* **What you need to do**
Search through the entries for the word "paper" and copy every line that has it.

* **Provided data**
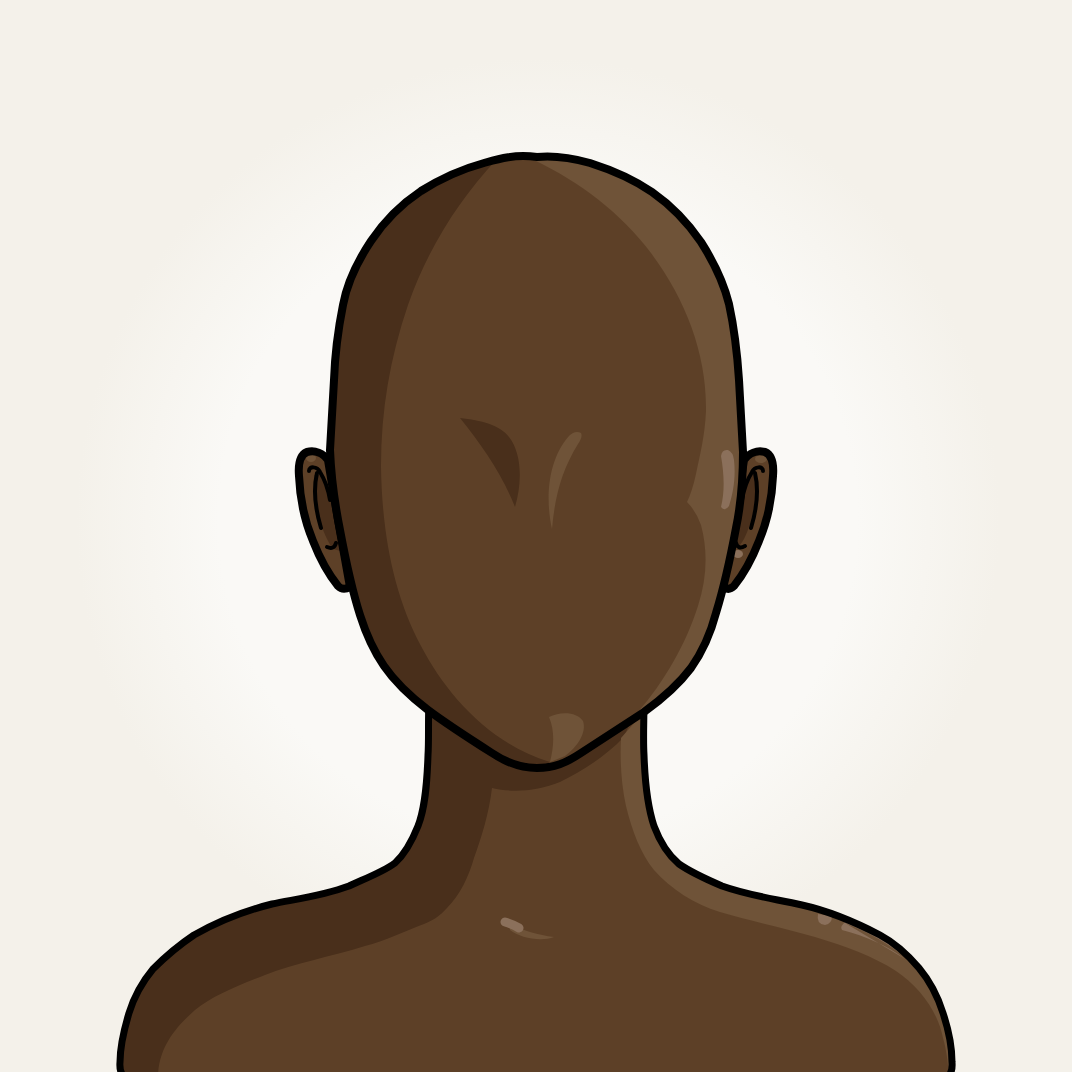
<!DOCTYPE html>
<html lang="en">
<head>
<meta charset="utf-8">
<title>Blank bust portrait</title>
<style>
:root {
  --paper: #f4f1ea;
  --glow: #faf9f6;
  --skin: #5d4027;
  --shade: #492f1b;
  --light: #6f5338;
  --shine: #8b705b;
  --ink: #000;
}
html, body { margin: 0; background: var(--paper); overflow: hidden; }
svg { display: block; width: 1072px; height: 1072px; }
.paper { fill: var(--paper); }
.skin { fill: var(--skin); }
.shade { fill: var(--shade); }
.light { fill: var(--light); }
.shine { fill: var(--shine); }
.ink { fill: var(--ink); }
.outline { fill: none; stroke: var(--ink); stroke-width: 8; stroke-linejoin: round; stroke-linecap: round; }
.neckline { stroke-width: 7; }
.fold { fill: none; stroke: var(--ink); stroke-width: 4; stroke-linecap: round; stroke-linejoin: round; }
.gloss { fill: none; stroke: var(--shine); stroke-width: 9; stroke-linecap: round; }
.glow-in { stop-color: var(--glow); }
.glow-out { stop-color: var(--paper); }
</style>
</head>
<body>
<svg viewBox="0 0 1072 1072" role="img" aria-label="Faceless bald head and shoulders with dark brown skin">
  <defs>
    <radialGradient id="halo" gradientUnits="userSpaceOnUse" cx="538" cy="520" r="462">
      <stop class="glow-in" offset="0"/>
      <stop class="glow-in" offset=".69"/>
      <stop class="glow-out" offset="1"/>
    </radialGradient>
    <path id="body-shape" d="M429 700C428 720 429 740 428 755C427 785 425 808 418 826C412 841 406 853 395 863C383 872 364 879 349 886C322 896 296 899 272 904C244 911 217 922 194 935C179 945 165 957 153 969C143 981 134 997 129 1013C123 1033 120 1048 120 1062Q119 1074 126 1078L946 1078Q953 1074 952 1062C952 1048 949 1031 943 1013C938 997 929 980 919 968C908 955 895 943 880 935C855 922 829 911 802 905C776 899 750 896 722 886C708 880 692 873 679 864C667 854 660 842 654 826C648 808 645 784 644 755C643 740 644 720 644 700Z"/>
    <path id="head-shape" d="M537 157C514 154 498 159 484 163C462 169 440 179 421 191C400 205 383 223 371 241C357 262 347 283 343 305C338 330 335 352 334 380L330 450C331 475 335 505 340 530C346 562 352 590 360 615C366 634 373 650 384 666C395 682 411 697 428 710C448 725 470 739 492 753C507 763 520 768 537 768C554 768 566 763 581 753L644 712C662 699 679 684 691 668C703 651 711 632 716 613C724 587 730 560 736 528C741 504 743 480 743 452L739 380C737 349 734 327 729 304C724 284 715 264 701 242C688 223 672 206 652 192C633 179 612 170 590 163C572 158 556 155 537 157Z"/>
    <path id="ear-left-shape" d="M328 460C323 453 315 450 307 452C300 455 298 464 299 476C300 500 305 522 313 541C320 559 330 576 338 586Q343 591 350 587L338 520Z"/>
    <path id="ear-right-shape" d="M744 460C749 453 757 450 765 452C772 455 774 464 773 476C772 500 767 522 759 541C752 559 742 576 734 586Q729 591 723 587L735 520Z"/>
    <clipPath id="body-clip"><use href="#body-shape"/></clipPath>
    <clipPath id="head-clip"><use href="#head-shape"/></clipPath>
  </defs>

  <rect class="paper" width="1072" height="1072"/>
  <rect fill="url(#halo)" width="1072" height="1072"/>

  <g id="body">
    <use class="skin" href="#body-shape"/>
    <g clip-path="url(#body-clip)">
      <path class="shade" d="M400 690L644 690L624 737C607 755 583 771 560 782C538 791 513 793 492 788C489 813 482 836 474 858C469 876 460 895 447 908C440 916 432 921 424 924C405 931 385 941 365 946C330 957 295 963 265 975C237 986 212 996 195 1010C177 1026 159 1046 158 1076L100 1076L100 880L400 840Z"/>
      <path class="light" d="M650 705L621 738C620 760 621 783 626 806C632 831 641 854 654 870C671 889 694 904 720 912C750 921 785 928 815 937C845 946 873 956 896 971C920 987 938 1012 943 1038C947 1052 948 1064 949 1076L970 1076L970 950L800 880L690 850Z"/>
      <path class="shine" d="M818 914Q816 924 825 925Q832 924 832 916ZM845 923C868 932 888 943 906 958Q917 968 928 985L924 970C908 950 880 931 848 920Q839 926 842 930C866 936 888 946 905 959Z"/>
    </g>
    <path class="light" d="M510 923C523 931 538 935 554 937C541 942 520 938 510 930Z"/>
    <path class="gloss" d="M505 922Q512 924 519 928"/>
    <use class="outline neckline" href="#body-shape"/>
  </g>

  <g id="ear-left">
    <use class="skin" href="#ear-left-shape"/>
    <path class="shade" d="M314 475C322 472 328 484 332 500L344 552L333 549C321 533 313 501 314 475Z"/>
    <ellipse class="light" cx="311" cy="458" rx="5" ry="4"/>
    <path class="fold" d="M309 471C309 466 317 466 320 472C325 480 328 488 330 500"/>
    <path class="fold" d="M317 473C313 490 315 508 321 528"/>
    <path class="fold" d="M327 547Q334 550 336 543"/>
    <use class="outline" href="#ear-left-shape"/>
  </g>

  <g id="ear-right">
    <use class="skin" href="#ear-right-shape"/>
    <path class="shade" d="M757 475C749 472 744 484 740 500L731 548L740 545C750 533 757 501 757 475Z"/>
    <ellipse class="light" cx="761" cy="459" rx="6" ry="4"/>
    <ellipse class="shine" cx="738" cy="554" rx="5" ry="4"/>
    <path class="fold" d="M763 471C763 466 755 466 752 472C747 480 744 488 742 500"/>
    <path class="fold" d="M755 473C759 490 757 508 751 528"/>
    <path class="fold" d="M745 546Q738 550 736 543"/>
    <use class="outline" href="#ear-right-shape"/>
  </g>

  <g id="head">
    <use class="skin" href="#head-shape"/>
    <g clip-path="url(#head-clip)">
      <path class="shade" d="M496 160C459 200 428 248 408 305C390 358 381 410 381 466C382 535 394 595 421 646C446 694 490 744 550 762L530 780L300 700L300 150Z"/>
      <path class="light" d="M534 160C580 182 621 213 651 253C686 300 707 355 706 411C705 435 700 455 696 474Q692 492 687 502Q696 511 701 525C708 551 707 578 698 606C686 644 664 682 638 712L680 710L770 540L760 140Z"/>
      <path class="light" d="M549 717C561 711 577 712 583 721C587 733 577 747 565 756L550 762C554 747 555 731 549 717Z"/>
    </g>
    <path class="shade" d="M460 418C481 420 500 425 509 437C521 452 523 480 515 507C503 476 482 445 460 418Z"/>
    <path class="light" d="M569 436Q575 430 581 433Q583 437 578 444C562 470 555 495 552 529C546 503 546 462 569 436Z"/>
    <path class="shine" d="M721 456Q722 449 728 450Q733 452 734 460C736 478 733 493 729 506Q725 512 721 507C725 490 724 474 721 456Z"/>
    <use class="outline" href="#head-shape"/>
  </g>
</svg>
</body>
</html>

* **Response area**
  --paper: #f4f1ea;
html, body { margin: 0; background: var(--paper); overflow: hidden; }
.paper { fill: var(--paper); }
.glow-out { stop-color: var(--paper); }
  <rect class="paper" width="1072" height="1072"/>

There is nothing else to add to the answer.